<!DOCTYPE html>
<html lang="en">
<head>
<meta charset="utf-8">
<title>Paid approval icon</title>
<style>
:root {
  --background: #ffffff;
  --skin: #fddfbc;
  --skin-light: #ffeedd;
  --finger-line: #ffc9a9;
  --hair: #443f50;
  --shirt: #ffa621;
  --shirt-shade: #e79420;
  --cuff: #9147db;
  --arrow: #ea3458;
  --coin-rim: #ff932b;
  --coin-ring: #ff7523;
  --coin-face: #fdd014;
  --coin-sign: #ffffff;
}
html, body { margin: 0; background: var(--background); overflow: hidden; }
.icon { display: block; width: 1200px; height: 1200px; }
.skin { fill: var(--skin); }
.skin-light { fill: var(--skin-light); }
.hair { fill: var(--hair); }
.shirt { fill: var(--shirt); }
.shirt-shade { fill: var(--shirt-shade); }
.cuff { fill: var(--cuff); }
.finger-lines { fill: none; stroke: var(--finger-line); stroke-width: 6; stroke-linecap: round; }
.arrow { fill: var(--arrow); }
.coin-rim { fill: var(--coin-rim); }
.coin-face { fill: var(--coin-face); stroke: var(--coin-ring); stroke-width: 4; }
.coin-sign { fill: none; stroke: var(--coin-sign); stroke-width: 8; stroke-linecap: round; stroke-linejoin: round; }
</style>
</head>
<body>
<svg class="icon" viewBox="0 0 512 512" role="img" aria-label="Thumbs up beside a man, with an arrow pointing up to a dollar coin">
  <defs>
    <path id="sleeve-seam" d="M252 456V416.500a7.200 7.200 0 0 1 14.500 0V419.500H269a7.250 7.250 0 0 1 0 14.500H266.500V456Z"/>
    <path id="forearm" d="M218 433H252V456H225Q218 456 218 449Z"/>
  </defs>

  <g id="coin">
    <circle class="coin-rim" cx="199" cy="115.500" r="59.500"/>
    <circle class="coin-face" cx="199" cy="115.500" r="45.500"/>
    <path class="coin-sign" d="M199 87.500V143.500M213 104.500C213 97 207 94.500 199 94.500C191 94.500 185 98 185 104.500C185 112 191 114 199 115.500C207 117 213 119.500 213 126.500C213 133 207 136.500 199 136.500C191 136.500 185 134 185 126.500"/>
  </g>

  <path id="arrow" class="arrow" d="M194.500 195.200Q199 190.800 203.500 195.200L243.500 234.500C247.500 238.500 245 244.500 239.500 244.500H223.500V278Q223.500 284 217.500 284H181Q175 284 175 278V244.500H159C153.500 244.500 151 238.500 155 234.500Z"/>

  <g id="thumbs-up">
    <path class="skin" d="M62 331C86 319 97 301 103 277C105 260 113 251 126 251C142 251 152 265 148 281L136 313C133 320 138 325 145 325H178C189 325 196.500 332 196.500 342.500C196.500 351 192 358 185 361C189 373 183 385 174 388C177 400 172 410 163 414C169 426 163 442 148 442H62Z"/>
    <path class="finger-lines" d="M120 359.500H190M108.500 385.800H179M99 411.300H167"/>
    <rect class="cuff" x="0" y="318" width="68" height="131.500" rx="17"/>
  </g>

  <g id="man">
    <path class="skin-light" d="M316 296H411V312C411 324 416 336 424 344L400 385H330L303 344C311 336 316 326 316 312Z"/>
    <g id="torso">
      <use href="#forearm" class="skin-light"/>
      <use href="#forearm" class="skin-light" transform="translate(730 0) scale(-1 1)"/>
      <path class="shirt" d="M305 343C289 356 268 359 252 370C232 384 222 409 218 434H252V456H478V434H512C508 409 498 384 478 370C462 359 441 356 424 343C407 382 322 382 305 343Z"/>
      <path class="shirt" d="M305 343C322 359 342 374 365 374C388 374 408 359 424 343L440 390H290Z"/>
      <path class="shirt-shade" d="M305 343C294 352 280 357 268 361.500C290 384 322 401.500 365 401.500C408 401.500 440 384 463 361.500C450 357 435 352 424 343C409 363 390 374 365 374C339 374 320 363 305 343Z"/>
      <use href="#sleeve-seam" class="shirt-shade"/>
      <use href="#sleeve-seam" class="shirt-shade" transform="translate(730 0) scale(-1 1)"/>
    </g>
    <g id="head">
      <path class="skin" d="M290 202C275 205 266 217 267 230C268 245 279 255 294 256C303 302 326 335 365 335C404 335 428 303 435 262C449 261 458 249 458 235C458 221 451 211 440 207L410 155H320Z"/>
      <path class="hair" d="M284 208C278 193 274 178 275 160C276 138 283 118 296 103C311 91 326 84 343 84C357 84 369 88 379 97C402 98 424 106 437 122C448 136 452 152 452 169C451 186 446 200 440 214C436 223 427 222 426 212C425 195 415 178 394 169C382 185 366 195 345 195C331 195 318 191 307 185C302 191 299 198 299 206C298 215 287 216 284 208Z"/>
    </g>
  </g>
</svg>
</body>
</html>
____
=== Problem details ===
Filter the listing above, keeping only the lines with "sleeve".

=== Task output ===
    <path id="sleeve-seam" d="M252 456V416.500a7.200 7.200 0 0 1 14.500 0V419.500H269a7.250 7.250 0 0 1 0 14.500H266.500V456Z"/>
      <use href="#sleeve-seam" class="shirt-shade"/>
      <use href="#sleeve-seam" class="shirt-shade" transform="translate(730 0) scale(-1 1)"/>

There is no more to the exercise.